According to research from the Cyberbullying Research Center, self-cyberbullying -- where someone posts hurtful or mean things about themselves in order to garner sympathy or attention -- occurs in about 6 percent of kids ages 12 to 17. This form of self-bullying occurs in higher rates among girls, according to the research.
The Doctors explain that in many instances kids will self-cyberbullying in order to protect themselves preemptively.
So what can parents do to help protect their kids from this type of bullying?
Clinical psychologist Dr. Judy Ho, who has treated many teens suffering from this disturbing trend, feels it's the responsibility of the parent to monitor their online activities. She urges parents to not be shy or worry about intruding on their kid's online life. She feels parental monitoring is the biggest factor in promoting positive outcomes for kids. She also says parents need to have access to their child's online passwords.

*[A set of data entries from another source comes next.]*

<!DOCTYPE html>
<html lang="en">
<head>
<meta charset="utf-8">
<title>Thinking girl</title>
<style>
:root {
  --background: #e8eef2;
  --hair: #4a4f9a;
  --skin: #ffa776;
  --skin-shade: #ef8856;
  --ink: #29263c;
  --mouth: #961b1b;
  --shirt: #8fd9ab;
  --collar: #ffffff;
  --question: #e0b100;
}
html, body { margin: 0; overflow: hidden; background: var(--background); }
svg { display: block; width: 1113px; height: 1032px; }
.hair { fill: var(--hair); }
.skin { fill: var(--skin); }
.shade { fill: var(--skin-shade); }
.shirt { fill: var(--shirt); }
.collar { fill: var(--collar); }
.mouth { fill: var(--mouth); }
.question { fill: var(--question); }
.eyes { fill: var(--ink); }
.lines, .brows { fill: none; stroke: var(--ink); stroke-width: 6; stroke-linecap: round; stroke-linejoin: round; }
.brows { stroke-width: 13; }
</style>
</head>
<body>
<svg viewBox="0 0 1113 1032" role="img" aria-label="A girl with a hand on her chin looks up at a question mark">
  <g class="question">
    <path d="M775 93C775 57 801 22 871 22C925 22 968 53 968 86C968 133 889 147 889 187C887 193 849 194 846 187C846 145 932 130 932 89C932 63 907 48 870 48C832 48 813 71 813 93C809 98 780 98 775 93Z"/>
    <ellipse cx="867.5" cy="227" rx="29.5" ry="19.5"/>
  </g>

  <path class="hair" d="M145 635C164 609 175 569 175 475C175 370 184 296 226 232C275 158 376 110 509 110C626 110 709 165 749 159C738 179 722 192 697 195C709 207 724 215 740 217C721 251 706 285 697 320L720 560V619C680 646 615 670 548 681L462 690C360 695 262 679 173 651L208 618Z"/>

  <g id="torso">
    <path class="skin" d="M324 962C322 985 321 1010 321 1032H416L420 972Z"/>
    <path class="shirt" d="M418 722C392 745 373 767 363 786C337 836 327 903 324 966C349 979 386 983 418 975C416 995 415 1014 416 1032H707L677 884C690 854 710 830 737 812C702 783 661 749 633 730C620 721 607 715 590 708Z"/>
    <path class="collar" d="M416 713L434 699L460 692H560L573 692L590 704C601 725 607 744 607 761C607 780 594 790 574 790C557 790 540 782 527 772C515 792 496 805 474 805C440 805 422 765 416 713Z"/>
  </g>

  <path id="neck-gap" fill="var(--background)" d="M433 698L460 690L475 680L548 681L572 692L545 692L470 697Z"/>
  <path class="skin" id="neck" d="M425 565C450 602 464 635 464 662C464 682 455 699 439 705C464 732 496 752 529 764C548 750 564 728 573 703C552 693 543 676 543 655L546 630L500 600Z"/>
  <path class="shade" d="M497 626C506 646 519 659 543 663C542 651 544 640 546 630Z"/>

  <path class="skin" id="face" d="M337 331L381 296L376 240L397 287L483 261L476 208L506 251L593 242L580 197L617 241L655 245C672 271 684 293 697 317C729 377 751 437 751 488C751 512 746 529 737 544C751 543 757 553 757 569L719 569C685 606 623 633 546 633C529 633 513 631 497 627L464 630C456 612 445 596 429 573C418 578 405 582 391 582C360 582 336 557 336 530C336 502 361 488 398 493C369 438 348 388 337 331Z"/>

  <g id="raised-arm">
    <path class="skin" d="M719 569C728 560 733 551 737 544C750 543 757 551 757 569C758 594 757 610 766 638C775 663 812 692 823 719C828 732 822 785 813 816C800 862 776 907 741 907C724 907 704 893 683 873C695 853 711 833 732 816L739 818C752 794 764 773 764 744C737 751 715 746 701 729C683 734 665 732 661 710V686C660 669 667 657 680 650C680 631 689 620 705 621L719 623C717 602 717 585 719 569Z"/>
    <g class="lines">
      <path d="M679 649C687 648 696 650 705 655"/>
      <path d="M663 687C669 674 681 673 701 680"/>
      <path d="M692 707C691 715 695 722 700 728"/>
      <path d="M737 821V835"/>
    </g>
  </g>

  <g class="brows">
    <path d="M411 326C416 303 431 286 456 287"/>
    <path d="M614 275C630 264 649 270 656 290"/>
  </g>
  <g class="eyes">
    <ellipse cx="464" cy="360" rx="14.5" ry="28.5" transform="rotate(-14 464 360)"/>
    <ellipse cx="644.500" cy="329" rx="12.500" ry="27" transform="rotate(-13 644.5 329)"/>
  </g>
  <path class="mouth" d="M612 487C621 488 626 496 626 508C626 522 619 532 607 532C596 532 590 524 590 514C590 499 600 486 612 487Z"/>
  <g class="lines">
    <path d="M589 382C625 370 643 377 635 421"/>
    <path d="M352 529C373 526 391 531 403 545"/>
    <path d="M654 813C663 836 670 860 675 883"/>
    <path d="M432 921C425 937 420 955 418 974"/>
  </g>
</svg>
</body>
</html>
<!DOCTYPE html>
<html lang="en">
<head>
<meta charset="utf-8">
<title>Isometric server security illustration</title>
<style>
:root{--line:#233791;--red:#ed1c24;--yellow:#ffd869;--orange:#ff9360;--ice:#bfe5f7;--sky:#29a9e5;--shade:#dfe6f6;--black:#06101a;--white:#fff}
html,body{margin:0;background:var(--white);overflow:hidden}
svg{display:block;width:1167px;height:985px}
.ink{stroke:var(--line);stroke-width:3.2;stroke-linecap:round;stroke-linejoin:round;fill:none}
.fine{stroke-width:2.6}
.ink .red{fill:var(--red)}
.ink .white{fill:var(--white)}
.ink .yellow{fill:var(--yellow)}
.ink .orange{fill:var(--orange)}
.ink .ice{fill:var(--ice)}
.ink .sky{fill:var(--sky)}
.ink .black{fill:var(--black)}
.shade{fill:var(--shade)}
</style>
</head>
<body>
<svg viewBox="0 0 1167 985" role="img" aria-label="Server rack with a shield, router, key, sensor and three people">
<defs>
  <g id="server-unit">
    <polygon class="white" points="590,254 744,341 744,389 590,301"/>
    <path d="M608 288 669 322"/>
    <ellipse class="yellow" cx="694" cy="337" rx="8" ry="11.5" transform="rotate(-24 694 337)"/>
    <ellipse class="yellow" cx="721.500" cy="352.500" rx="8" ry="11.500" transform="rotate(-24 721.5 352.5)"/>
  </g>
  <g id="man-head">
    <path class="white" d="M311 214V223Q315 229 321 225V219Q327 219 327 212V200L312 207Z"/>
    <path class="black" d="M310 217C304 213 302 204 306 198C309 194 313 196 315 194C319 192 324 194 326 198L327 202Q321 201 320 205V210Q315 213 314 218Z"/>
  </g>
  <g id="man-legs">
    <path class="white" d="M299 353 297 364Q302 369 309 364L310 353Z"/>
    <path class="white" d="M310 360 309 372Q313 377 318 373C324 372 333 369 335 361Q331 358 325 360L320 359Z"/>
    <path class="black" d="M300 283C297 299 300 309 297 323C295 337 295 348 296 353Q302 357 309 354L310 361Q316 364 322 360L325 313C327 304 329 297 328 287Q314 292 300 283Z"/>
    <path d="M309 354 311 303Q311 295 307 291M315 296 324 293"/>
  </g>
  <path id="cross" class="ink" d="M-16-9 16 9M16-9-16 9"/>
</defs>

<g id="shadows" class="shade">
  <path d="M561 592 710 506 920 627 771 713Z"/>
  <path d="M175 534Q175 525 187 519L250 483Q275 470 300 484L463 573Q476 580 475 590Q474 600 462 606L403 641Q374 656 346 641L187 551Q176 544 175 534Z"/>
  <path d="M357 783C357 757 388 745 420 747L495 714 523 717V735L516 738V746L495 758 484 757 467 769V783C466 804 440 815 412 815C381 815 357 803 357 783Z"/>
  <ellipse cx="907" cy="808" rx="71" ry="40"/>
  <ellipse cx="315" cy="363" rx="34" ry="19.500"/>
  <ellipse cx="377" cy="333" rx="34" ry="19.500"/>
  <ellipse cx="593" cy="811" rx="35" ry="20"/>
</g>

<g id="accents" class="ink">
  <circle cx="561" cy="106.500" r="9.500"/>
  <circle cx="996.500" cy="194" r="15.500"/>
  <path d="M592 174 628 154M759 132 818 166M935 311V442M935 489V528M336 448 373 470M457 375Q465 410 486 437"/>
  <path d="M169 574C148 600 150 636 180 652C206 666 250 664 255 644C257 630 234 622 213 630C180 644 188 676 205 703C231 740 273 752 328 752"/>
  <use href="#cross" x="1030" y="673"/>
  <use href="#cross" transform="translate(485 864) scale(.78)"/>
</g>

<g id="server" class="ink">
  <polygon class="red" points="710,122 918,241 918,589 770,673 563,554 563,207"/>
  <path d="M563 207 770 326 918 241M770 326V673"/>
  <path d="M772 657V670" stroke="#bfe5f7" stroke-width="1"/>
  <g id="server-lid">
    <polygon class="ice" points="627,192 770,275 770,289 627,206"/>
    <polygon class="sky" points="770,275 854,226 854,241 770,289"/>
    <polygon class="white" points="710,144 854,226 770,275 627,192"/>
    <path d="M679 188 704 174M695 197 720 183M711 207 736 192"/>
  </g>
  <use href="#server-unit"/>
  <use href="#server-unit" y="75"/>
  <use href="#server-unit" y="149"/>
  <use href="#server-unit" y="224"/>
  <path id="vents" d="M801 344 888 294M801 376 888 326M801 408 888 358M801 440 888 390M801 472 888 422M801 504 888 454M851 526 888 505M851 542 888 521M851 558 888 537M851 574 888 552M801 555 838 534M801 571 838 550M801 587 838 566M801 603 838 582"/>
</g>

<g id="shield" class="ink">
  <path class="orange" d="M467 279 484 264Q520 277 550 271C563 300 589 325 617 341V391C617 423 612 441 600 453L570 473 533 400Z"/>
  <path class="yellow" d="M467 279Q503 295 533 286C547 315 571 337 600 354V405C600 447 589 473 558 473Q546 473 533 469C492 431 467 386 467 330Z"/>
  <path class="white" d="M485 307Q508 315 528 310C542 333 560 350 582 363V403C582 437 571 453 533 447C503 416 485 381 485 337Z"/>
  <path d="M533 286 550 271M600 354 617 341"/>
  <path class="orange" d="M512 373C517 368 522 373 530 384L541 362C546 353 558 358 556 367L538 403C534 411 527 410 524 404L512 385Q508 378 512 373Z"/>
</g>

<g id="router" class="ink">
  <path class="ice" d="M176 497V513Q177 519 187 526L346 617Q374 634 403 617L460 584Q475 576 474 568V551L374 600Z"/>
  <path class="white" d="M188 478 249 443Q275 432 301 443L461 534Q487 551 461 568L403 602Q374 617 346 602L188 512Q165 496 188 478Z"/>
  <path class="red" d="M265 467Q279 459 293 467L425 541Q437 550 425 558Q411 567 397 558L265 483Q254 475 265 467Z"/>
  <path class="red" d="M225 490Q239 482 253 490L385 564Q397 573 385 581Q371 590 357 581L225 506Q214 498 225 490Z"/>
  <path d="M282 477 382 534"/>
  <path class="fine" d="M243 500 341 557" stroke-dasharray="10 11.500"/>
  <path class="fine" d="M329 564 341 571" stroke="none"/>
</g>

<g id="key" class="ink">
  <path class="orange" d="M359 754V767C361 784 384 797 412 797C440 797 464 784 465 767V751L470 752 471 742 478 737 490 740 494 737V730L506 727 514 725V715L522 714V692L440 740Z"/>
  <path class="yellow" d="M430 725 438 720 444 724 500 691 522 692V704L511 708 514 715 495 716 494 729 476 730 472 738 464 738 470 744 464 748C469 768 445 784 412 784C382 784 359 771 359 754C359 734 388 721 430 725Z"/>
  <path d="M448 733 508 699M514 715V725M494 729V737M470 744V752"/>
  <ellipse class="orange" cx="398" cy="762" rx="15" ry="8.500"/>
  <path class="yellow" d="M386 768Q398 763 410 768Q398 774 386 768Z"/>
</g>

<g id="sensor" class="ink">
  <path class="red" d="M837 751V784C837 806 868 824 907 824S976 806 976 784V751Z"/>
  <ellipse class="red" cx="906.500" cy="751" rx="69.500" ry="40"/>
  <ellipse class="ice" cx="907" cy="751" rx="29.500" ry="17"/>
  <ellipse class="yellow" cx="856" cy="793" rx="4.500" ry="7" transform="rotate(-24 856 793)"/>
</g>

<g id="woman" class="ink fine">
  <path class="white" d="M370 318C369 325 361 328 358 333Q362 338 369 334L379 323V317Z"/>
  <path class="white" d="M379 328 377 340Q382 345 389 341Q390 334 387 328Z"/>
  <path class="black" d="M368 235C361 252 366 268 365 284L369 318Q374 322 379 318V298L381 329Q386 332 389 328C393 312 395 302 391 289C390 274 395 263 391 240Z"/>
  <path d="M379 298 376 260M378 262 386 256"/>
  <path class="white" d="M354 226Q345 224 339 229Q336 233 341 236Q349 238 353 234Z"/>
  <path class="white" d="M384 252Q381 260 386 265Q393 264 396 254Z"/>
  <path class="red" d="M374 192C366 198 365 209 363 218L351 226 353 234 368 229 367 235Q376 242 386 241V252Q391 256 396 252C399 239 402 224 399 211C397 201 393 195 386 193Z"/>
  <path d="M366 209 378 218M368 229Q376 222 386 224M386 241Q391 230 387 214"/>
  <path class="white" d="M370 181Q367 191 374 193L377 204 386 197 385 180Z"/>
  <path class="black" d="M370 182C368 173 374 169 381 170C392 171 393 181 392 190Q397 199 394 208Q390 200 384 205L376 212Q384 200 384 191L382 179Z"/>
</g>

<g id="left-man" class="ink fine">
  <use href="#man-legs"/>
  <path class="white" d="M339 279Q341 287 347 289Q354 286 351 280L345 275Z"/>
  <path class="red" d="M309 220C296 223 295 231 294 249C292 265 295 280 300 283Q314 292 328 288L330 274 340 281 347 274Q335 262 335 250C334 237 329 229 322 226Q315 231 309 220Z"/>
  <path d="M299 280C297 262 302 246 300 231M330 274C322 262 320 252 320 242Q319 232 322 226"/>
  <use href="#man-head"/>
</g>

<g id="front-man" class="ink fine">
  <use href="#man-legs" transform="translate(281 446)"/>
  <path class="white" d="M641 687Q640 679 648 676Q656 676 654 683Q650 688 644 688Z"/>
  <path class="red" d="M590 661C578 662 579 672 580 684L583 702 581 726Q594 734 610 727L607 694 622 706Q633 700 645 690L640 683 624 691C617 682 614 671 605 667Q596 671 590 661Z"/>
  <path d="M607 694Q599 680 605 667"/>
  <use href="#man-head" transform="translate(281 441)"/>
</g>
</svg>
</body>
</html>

Dr. Judy also stresses the importance of communication with your child and also being aware of changes in patterns like sleep and usage of devices like phones or tablets.